If western governments were serious about democracy, they would not have done business with the Qaddafi regime in the first place. And most certainly, arms sales would have been prohibited. However, most of the military equipment that Qaddafi forces are now using to suppress the Libyan people comes from western countries, including Canada, which, between 2007 and 2009, exported $86,682 worth of arms to Libya. In 2008 alone, the US sold $46 million worth of weapons to Libya.
COMPLIANCE: In contrast to the leaders of many Arab nations, including Egypt and Yemen, Colonel Qaddafi does not always do the bidding of western nations.
When he took power in a military coup in 1969, Colonel Qaddafi nationalized the Libyan oil industry. In 2003, after the “Shock and Awe” bombing campaign that leveled so much of Baghdad, Colonel Qaddafi, in a bid to save Libya from such devastation, opened up the Libyan oil industry to western investors.
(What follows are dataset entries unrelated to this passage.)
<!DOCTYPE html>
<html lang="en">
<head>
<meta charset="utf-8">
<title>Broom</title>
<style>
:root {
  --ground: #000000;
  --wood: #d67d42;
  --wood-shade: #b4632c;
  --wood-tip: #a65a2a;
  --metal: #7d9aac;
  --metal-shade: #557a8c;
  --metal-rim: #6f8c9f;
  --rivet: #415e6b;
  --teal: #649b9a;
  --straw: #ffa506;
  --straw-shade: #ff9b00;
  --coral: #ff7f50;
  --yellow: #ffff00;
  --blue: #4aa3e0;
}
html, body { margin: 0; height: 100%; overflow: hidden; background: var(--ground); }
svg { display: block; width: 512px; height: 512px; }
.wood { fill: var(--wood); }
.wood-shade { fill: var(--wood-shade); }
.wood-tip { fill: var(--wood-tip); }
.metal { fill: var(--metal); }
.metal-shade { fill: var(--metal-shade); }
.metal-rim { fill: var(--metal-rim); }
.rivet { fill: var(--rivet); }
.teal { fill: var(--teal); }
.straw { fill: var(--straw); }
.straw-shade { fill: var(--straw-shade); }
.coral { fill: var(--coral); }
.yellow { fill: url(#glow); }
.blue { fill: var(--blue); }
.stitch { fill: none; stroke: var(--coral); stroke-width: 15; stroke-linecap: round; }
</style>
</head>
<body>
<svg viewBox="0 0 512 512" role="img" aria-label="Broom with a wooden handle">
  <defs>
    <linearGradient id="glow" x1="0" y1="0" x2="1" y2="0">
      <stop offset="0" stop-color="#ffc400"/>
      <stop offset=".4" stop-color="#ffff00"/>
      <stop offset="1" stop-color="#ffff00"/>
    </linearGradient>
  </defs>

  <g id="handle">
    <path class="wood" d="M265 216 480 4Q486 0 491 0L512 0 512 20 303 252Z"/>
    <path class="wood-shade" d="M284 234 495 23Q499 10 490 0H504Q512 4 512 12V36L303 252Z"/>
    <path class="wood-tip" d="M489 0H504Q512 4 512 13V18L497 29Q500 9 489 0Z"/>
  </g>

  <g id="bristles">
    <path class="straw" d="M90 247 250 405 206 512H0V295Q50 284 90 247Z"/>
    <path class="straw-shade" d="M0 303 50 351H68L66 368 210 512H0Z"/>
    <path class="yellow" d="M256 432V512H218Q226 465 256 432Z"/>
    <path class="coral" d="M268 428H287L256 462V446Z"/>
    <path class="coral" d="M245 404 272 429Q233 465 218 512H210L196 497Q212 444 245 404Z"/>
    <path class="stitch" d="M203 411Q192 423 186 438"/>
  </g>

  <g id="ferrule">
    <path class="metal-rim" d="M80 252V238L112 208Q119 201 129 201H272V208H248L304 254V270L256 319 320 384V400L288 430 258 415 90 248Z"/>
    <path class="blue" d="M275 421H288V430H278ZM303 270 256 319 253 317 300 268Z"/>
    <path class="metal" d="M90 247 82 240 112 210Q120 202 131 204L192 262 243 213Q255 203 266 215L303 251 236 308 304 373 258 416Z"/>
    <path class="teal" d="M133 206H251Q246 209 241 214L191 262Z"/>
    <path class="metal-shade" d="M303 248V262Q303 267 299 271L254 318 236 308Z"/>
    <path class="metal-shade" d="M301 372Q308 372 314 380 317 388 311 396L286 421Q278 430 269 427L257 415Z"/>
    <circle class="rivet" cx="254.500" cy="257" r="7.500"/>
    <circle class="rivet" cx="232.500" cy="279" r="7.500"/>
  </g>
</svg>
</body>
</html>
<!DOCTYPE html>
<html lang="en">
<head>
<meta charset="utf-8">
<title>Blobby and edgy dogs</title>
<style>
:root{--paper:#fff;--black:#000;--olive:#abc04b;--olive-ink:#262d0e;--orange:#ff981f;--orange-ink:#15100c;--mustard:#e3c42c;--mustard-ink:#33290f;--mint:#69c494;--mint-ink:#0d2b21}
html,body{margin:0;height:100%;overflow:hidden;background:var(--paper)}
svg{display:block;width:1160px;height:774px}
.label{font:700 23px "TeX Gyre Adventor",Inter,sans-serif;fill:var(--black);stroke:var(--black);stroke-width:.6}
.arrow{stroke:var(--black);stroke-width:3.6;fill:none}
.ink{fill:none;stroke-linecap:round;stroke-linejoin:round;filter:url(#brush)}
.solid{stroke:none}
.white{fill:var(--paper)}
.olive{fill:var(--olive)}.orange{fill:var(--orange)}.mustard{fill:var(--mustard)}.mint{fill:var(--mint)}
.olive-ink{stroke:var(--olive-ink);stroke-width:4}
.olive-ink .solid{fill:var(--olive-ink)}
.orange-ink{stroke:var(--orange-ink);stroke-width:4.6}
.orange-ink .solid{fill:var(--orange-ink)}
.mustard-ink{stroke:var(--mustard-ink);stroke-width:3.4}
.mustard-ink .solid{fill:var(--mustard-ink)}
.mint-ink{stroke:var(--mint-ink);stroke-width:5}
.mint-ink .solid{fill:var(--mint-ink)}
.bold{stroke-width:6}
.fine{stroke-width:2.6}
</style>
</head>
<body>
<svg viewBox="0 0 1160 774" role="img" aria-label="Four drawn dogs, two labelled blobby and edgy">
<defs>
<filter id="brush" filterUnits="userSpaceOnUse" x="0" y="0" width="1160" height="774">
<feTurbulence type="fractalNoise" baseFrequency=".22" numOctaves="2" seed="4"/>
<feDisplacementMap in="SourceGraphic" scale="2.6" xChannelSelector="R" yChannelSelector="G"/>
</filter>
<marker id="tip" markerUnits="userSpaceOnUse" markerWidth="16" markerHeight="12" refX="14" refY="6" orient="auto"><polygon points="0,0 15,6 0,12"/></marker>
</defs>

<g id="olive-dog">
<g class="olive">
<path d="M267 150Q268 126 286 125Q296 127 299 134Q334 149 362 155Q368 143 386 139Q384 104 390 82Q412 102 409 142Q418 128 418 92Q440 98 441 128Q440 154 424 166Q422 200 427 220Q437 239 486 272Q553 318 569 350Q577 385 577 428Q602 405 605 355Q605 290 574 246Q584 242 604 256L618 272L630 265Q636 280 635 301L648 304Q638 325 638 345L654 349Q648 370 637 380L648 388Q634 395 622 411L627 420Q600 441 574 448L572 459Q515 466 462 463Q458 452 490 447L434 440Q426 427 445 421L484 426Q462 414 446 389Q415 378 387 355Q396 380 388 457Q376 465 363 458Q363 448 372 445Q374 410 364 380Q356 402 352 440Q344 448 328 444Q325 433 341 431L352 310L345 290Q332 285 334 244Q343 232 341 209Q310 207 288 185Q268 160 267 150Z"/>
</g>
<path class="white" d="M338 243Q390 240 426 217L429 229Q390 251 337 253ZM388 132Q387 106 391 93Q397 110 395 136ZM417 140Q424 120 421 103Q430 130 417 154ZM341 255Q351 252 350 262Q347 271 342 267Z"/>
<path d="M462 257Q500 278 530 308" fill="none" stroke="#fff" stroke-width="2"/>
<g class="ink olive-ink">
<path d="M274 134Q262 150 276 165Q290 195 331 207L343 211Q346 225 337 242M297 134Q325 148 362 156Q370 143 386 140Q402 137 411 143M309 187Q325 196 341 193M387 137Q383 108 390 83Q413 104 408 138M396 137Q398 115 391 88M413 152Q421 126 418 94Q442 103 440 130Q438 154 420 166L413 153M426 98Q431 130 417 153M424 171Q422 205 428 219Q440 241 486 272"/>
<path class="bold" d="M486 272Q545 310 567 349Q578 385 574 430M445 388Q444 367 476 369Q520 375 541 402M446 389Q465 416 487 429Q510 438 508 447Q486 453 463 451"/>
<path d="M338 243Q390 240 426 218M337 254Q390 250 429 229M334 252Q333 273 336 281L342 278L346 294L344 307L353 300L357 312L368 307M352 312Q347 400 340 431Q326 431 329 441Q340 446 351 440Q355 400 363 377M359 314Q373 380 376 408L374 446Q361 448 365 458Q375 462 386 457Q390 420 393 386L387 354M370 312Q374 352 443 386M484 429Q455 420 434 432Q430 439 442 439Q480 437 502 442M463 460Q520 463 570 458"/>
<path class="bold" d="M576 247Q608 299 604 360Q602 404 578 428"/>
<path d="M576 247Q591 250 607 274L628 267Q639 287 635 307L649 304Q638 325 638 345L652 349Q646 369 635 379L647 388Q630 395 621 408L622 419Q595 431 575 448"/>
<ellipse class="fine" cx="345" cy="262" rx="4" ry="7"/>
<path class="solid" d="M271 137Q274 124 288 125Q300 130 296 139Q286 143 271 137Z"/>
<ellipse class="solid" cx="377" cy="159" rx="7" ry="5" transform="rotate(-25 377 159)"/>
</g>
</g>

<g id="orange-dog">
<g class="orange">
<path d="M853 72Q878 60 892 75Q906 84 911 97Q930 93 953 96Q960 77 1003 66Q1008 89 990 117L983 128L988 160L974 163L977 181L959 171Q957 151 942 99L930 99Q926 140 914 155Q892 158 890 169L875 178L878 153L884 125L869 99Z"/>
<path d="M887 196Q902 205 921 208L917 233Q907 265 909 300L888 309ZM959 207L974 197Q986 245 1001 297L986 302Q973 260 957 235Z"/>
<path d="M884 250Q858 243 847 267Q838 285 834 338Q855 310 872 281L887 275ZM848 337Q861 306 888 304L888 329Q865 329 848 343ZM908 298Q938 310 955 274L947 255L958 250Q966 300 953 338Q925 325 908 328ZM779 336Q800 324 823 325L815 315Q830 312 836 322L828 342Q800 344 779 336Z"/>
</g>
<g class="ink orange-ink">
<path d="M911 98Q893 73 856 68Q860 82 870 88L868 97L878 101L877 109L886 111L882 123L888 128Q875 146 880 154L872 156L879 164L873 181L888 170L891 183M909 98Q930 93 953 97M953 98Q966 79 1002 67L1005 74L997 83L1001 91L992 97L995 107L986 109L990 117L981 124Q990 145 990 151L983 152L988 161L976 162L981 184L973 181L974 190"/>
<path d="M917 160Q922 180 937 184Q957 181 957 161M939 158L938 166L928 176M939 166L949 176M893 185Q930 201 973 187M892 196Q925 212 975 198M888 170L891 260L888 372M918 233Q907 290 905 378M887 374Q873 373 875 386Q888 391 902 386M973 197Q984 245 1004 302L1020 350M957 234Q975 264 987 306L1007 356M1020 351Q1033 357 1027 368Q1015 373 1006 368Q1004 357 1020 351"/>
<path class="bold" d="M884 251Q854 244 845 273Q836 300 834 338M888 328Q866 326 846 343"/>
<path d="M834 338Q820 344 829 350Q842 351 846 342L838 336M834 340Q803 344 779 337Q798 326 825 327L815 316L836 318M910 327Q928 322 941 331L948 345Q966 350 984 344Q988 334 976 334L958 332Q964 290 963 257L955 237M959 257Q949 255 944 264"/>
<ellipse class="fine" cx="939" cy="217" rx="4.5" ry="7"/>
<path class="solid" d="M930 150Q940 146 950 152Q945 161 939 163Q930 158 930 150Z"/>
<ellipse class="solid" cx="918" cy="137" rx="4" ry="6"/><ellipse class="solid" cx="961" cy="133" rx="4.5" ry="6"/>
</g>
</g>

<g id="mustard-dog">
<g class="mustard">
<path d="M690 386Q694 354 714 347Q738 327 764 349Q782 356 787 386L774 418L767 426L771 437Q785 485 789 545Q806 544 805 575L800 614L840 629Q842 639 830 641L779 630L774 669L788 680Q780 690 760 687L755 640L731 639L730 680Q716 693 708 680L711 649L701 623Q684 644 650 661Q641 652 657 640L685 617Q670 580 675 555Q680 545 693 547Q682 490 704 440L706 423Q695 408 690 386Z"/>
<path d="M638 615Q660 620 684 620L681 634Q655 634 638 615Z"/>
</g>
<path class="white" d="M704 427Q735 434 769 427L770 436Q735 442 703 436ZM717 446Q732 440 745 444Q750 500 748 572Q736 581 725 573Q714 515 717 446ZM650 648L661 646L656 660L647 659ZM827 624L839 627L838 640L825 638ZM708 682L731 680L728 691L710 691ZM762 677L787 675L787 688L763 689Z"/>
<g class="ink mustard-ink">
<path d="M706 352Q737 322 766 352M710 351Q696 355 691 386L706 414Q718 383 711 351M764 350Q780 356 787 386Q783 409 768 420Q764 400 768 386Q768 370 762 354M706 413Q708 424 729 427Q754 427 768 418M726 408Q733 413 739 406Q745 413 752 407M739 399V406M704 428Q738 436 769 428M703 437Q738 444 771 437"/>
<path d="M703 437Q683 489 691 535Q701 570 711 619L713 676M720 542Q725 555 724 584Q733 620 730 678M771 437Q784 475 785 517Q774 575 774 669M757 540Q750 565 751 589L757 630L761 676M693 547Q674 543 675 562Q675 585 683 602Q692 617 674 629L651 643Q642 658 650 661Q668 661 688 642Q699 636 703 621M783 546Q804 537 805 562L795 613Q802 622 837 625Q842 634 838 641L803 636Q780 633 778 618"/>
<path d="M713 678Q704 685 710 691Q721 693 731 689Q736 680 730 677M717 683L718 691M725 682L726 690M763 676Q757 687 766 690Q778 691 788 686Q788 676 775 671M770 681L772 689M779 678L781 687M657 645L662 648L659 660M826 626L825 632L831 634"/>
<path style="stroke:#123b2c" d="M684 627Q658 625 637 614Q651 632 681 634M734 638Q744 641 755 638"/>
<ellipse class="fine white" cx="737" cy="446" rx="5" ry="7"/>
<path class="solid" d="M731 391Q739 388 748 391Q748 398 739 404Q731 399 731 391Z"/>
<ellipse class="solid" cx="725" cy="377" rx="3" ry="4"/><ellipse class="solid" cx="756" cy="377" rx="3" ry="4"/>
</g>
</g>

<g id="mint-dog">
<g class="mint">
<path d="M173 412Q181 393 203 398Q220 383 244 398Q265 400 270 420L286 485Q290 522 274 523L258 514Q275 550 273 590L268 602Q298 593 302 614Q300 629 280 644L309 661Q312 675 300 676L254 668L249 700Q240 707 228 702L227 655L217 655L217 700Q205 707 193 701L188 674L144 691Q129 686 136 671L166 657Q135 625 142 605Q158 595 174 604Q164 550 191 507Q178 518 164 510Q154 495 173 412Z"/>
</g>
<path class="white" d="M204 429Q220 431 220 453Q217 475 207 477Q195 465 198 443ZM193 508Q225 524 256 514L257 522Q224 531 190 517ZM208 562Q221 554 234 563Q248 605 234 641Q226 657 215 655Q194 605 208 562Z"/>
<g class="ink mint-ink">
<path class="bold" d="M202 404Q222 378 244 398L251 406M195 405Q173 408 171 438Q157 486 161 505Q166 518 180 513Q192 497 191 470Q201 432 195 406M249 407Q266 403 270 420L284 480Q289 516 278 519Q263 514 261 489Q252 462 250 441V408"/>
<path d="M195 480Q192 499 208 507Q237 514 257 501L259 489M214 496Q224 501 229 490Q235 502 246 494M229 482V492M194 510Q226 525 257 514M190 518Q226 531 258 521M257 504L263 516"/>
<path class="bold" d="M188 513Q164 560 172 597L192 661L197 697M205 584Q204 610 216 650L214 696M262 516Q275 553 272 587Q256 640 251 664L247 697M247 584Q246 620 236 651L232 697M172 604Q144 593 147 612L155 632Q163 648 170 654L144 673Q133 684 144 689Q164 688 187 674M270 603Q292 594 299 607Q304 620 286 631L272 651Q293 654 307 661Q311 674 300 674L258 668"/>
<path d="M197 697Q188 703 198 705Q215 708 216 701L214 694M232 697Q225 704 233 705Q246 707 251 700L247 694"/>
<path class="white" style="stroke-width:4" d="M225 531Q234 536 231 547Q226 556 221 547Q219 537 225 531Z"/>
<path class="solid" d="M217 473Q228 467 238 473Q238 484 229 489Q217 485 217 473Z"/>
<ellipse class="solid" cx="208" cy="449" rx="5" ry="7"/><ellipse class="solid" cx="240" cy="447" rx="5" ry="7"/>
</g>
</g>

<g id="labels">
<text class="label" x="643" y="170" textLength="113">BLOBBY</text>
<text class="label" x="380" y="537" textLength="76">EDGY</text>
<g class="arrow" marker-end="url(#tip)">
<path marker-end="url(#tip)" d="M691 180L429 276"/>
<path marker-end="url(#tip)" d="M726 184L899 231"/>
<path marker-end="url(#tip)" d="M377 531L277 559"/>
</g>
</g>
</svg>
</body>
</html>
More recently, he began to threaten to renationalize it or to replace western businesses with companies from China, India, Russia, and Brazil.
1. Civilian casualties: The declared goal of the mission is to protect civilians from Colonel Qaddafi’s security forces. There are already credible reports of civilian deaths resulting from NATO air strikes. As the wars in Afghanistan and Iraq demonstrate, aerial bombings by western forces pose an enormous danger to civilian populations. The use of unmanned drones in Libya increases the risk of civilian deaths.
2. Mission creep: Resolution #1973 authorizes international forces to act to protect civilians. It does not authorize them to support one side in a civil war or to remove Qaddafi from power. Targeted killings are in violation of international law.
3. Cost to Canadian taxpayers: How many millions (or will it be billions?) is the Libyan mission going to cost Canadians? A military expert, cited in the Leader-Post, says he’d “be surprised if it was anything less than $100 million” per month. That’s enough to build 435 affordable housing units every month.
4. Endless war: When Parliament resumes on June 2, one of the first items on the agenda will be an extension of the war in Libya. NDP foreign affairs critic, Paul Dewar, says the Official Opposition will not oppose an extension. When will this war end? Will it be another endless war?
TAKE ACTION: CITIZEN ENGAGEMENT AND EMPOWERMENT
- Let Prime Minister Stephen Harper know you don’t want Canadians killing Libyans in the name of protecting Libyans; you don’t want any more of your tax dollars spent on the war in Libya; you want Canada out of Libya now: email@example.com or 613-992-4211.
- Send the same message to the Leader of the Opposition, Jack Layton: Layton.J@parl.gc.ca or 416-405-8914.
Democracy is much more than elections. In a true democracy, it is what happens between elections that really matters.
●Stay informed: Read a daily newspaper. Watch the TV news. Listen to Human Rights Radio (Friday, noon–1 pm, CJTR FM 91.3). Visit Democracy Now! online (http://www.democracynow.org/).
●Make your voice heard: Engage in political discussions. Write letters to the editor. Contact your MP. Join us at the vigil (Every Thursday, noon–12:30 pm, Scarth Street at 11th Avenue).